■ **Your task**
Reproduce only the stretch of entries below that begins at the first line and ends at the line holding "550px; top: 168px;".

--- Data to process Enclosed Below ---

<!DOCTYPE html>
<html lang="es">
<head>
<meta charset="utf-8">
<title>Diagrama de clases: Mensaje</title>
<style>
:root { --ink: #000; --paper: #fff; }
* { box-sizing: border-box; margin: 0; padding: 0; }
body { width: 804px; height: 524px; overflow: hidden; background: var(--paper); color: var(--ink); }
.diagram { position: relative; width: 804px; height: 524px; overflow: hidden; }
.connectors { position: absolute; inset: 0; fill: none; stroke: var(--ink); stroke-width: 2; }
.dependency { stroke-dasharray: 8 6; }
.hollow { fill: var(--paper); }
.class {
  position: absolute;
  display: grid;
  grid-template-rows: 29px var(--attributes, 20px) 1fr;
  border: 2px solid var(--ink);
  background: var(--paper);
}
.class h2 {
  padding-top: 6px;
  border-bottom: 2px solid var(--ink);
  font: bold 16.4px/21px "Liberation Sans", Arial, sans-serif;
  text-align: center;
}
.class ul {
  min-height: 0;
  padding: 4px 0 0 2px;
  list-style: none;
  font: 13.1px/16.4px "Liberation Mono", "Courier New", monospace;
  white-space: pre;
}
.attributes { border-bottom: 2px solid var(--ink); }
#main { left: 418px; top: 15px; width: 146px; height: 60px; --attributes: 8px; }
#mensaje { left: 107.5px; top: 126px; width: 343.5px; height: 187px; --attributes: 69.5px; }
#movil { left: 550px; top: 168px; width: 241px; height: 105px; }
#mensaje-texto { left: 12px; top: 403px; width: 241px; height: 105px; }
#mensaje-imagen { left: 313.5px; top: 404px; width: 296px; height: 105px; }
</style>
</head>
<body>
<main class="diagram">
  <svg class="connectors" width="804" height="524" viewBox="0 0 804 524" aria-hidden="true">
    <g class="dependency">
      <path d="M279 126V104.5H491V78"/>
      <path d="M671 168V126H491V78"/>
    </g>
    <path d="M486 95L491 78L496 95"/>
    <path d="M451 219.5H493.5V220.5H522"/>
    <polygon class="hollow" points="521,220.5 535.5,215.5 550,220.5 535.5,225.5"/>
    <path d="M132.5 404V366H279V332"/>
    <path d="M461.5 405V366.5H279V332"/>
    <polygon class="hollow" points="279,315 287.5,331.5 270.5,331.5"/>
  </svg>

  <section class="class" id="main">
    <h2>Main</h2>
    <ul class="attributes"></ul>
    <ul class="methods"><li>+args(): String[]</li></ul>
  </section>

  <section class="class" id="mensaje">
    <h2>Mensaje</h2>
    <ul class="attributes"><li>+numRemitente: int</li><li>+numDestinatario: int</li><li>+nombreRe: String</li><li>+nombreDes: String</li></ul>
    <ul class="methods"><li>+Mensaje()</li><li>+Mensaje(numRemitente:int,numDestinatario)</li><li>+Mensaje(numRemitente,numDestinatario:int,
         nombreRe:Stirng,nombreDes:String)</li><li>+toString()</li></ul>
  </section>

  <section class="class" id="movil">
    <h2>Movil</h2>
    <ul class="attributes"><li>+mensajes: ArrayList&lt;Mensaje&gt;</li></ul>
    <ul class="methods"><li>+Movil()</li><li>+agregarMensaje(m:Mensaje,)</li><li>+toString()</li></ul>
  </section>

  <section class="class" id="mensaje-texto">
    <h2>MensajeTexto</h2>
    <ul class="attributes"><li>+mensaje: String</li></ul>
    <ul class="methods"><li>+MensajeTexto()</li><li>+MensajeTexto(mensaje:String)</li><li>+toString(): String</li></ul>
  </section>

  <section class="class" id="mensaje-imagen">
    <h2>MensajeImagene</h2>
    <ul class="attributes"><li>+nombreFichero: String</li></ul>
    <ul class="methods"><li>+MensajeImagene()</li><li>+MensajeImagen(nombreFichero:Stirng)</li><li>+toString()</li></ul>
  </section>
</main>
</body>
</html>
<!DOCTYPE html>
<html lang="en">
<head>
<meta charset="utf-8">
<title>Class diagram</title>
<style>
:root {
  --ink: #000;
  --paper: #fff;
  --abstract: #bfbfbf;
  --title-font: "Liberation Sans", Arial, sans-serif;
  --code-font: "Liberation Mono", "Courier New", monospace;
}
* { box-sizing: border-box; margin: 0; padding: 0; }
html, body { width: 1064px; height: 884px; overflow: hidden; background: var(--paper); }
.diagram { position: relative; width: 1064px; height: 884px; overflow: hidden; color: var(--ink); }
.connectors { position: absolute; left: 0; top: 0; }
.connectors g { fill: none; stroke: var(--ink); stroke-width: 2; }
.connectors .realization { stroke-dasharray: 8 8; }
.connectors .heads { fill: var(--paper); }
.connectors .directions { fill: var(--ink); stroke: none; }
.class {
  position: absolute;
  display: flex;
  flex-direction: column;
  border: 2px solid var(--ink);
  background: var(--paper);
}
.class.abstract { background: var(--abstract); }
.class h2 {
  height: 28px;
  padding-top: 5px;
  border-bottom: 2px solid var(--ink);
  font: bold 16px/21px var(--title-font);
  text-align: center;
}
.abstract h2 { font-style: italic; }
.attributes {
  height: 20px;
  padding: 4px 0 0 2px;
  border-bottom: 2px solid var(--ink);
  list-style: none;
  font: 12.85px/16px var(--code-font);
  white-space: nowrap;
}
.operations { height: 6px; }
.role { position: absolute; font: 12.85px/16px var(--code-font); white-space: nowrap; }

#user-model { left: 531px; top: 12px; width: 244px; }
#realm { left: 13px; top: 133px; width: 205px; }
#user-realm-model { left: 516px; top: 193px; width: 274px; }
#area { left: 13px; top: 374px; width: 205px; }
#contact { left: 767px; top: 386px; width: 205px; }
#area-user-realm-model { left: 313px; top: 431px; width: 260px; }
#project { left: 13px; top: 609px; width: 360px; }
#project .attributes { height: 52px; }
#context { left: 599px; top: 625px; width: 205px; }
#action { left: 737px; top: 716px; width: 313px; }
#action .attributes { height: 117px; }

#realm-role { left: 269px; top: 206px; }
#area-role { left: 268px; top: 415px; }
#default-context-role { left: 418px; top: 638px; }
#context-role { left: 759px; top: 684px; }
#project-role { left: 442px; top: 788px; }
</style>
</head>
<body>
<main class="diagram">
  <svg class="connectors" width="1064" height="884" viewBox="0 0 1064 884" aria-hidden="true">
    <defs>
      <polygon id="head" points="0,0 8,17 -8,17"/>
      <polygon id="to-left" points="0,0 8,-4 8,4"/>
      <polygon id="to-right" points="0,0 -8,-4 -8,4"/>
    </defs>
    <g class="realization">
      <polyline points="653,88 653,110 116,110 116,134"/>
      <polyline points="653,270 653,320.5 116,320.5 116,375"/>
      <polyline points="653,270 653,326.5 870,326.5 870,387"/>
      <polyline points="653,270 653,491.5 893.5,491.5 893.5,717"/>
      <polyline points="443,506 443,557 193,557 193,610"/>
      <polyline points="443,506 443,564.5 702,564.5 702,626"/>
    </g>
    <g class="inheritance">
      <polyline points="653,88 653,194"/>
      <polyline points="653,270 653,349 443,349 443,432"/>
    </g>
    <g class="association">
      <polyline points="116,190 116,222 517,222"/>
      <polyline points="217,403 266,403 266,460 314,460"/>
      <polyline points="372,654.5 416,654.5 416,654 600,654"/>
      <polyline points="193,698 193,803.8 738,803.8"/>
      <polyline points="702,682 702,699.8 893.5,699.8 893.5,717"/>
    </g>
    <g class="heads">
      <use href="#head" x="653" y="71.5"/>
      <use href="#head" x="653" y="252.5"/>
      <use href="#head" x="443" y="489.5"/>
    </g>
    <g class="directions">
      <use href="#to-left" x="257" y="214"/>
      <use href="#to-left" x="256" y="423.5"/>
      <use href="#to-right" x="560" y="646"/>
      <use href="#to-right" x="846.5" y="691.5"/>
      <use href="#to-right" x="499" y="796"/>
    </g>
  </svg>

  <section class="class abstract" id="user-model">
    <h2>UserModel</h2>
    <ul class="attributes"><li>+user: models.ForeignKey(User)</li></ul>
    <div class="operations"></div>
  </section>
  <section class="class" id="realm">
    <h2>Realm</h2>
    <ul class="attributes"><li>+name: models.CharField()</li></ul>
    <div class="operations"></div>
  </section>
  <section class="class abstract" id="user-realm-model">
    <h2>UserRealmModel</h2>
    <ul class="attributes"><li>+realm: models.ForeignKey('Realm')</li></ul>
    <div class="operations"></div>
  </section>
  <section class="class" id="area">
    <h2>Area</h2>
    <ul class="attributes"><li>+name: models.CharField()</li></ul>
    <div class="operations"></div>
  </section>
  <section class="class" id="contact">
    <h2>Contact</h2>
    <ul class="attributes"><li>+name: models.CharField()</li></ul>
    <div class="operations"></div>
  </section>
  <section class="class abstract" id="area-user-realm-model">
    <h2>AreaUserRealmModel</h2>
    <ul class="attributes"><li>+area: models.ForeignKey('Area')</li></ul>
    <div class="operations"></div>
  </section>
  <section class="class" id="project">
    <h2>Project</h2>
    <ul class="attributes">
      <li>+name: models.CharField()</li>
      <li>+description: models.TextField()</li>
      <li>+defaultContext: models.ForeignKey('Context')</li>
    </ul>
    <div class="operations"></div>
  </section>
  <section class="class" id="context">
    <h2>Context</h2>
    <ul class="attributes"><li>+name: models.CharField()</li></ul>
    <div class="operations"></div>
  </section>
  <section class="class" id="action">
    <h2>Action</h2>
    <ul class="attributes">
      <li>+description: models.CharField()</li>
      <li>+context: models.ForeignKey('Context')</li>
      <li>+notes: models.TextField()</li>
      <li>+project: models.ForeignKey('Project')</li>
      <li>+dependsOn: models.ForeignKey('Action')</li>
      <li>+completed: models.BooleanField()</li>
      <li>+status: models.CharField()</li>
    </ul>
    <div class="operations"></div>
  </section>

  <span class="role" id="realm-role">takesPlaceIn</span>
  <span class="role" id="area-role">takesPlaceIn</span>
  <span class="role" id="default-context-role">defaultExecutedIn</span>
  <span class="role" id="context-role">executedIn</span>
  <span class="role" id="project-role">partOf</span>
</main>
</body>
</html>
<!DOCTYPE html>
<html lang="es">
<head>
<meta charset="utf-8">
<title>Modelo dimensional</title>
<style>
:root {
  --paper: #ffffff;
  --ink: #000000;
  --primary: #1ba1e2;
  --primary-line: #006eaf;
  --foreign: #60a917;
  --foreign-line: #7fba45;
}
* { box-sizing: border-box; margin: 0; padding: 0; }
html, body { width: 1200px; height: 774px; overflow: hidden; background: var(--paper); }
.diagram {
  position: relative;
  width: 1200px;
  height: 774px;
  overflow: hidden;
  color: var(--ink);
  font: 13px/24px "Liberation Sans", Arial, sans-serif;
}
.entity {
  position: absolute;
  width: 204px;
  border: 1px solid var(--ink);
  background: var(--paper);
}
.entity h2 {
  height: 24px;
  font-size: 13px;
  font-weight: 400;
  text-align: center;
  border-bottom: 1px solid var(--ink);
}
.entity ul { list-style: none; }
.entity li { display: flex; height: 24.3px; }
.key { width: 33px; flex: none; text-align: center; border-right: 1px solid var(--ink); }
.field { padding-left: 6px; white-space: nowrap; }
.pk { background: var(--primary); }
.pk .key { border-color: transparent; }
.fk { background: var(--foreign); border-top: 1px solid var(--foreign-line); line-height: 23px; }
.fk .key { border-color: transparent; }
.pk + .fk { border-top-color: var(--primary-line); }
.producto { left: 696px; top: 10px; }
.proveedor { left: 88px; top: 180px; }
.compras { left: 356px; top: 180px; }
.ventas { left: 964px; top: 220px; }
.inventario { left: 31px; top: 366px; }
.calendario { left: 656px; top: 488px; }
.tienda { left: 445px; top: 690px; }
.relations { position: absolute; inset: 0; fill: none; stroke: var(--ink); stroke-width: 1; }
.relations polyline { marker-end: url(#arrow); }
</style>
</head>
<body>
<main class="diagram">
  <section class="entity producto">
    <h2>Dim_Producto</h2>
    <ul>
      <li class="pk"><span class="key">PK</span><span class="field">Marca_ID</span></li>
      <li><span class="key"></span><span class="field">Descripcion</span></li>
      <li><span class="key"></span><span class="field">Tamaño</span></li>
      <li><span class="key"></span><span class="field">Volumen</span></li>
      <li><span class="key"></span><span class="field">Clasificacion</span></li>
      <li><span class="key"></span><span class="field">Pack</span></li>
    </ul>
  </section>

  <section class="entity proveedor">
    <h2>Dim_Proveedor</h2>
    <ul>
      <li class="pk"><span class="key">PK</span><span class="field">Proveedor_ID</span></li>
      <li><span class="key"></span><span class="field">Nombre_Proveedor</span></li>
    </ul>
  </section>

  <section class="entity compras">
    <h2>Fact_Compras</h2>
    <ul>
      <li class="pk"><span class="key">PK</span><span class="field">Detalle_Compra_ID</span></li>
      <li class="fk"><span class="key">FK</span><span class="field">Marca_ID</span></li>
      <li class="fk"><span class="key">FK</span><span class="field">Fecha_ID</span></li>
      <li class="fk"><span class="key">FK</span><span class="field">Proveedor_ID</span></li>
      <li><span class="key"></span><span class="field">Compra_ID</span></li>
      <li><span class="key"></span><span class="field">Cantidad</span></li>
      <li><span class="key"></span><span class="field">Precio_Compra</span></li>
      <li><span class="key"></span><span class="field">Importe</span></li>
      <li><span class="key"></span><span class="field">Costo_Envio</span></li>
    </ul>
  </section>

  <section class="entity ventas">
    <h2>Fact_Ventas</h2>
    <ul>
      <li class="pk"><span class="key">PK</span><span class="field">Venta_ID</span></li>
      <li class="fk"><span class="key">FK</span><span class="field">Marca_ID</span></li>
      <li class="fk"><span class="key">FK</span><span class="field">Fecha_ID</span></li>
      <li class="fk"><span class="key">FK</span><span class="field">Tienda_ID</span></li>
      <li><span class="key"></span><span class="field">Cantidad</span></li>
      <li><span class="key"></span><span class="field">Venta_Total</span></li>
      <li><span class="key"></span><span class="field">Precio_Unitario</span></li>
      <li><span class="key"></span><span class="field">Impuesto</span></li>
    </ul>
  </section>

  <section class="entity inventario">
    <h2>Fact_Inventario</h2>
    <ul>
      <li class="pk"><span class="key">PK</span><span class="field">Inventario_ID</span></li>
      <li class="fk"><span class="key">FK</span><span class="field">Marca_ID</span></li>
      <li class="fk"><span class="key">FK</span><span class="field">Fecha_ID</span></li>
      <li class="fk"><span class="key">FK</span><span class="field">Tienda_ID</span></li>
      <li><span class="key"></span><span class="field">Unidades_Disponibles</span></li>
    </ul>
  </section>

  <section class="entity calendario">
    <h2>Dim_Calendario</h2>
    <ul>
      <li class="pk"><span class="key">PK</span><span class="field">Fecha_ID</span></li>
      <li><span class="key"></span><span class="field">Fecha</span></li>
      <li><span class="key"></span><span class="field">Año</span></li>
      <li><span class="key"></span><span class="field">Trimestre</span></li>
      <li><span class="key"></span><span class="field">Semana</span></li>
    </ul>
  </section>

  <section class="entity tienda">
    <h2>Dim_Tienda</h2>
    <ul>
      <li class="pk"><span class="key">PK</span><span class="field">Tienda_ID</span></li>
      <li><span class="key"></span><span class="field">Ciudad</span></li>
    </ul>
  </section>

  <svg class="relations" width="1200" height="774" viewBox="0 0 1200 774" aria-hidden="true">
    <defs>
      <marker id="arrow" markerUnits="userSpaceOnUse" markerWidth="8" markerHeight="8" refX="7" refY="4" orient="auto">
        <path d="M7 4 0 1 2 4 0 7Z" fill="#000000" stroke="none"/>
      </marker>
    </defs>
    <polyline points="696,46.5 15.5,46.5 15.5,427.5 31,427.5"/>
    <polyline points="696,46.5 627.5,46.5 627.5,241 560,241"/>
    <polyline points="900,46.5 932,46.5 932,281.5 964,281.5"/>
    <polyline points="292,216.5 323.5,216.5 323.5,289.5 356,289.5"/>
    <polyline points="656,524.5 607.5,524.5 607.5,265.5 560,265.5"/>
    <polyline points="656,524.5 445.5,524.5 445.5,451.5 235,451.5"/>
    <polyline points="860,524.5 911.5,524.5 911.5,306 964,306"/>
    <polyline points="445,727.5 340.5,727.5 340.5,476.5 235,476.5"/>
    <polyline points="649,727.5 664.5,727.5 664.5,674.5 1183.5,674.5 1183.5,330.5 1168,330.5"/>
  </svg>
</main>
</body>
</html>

--- End of Enclosed Data to process ---

■ **Your solution**
<!DOCTYPE html>
<html lang="es">
<head>
<meta charset="utf-8">
<title>Diagrama de clases: Mensaje</title>
<style>
:root { --ink: #000; --paper: #fff; }
* { box-sizing: border-box; margin: 0; padding: 0; }
body { width: 804px; height: 524px; overflow: hidden; background: var(--paper); color: var(--ink); }
.diagram { position: relative; width: 804px; height: 524px; overflow: hidden; }
.connectors { position: absolute; inset: 0; fill: none; stroke: var(--ink); stroke-width: 2; }
.dependency { stroke-dasharray: 8 6; }
.hollow { fill: var(--paper); }
.class {
  position: absolute;
  display: grid;
  grid-template-rows: 29px var(--attributes, 20px) 1fr;
  border: 2px solid var(--ink);
  background: var(--paper);
}
.class h2 {
  padding-top: 6px;
  border-bottom: 2px solid var(--ink);
  font: bold 16.4px/21px "Liberation Sans", Arial, sans-serif;
  text-align: center;
}
.class ul {
  min-height: 0;
  padding: 4px 0 0 2px;
  list-style: none;
  font: 13.1px/16.4px "Liberation Mono", "Courier New", monospace;
  white-space: pre;
}
.attributes { border-bottom: 2px solid var(--ink); }
#main { left: 418px; top: 15px; width: 146px; height: 60px; --attributes: 8px; }
#mensaje { left: 107.5px; top: 126px; width: 343.5px; height: 187px; --attributes: 69.5px; }
#movil { left: 550px; top: 168px; width: 241px; height: 105px; }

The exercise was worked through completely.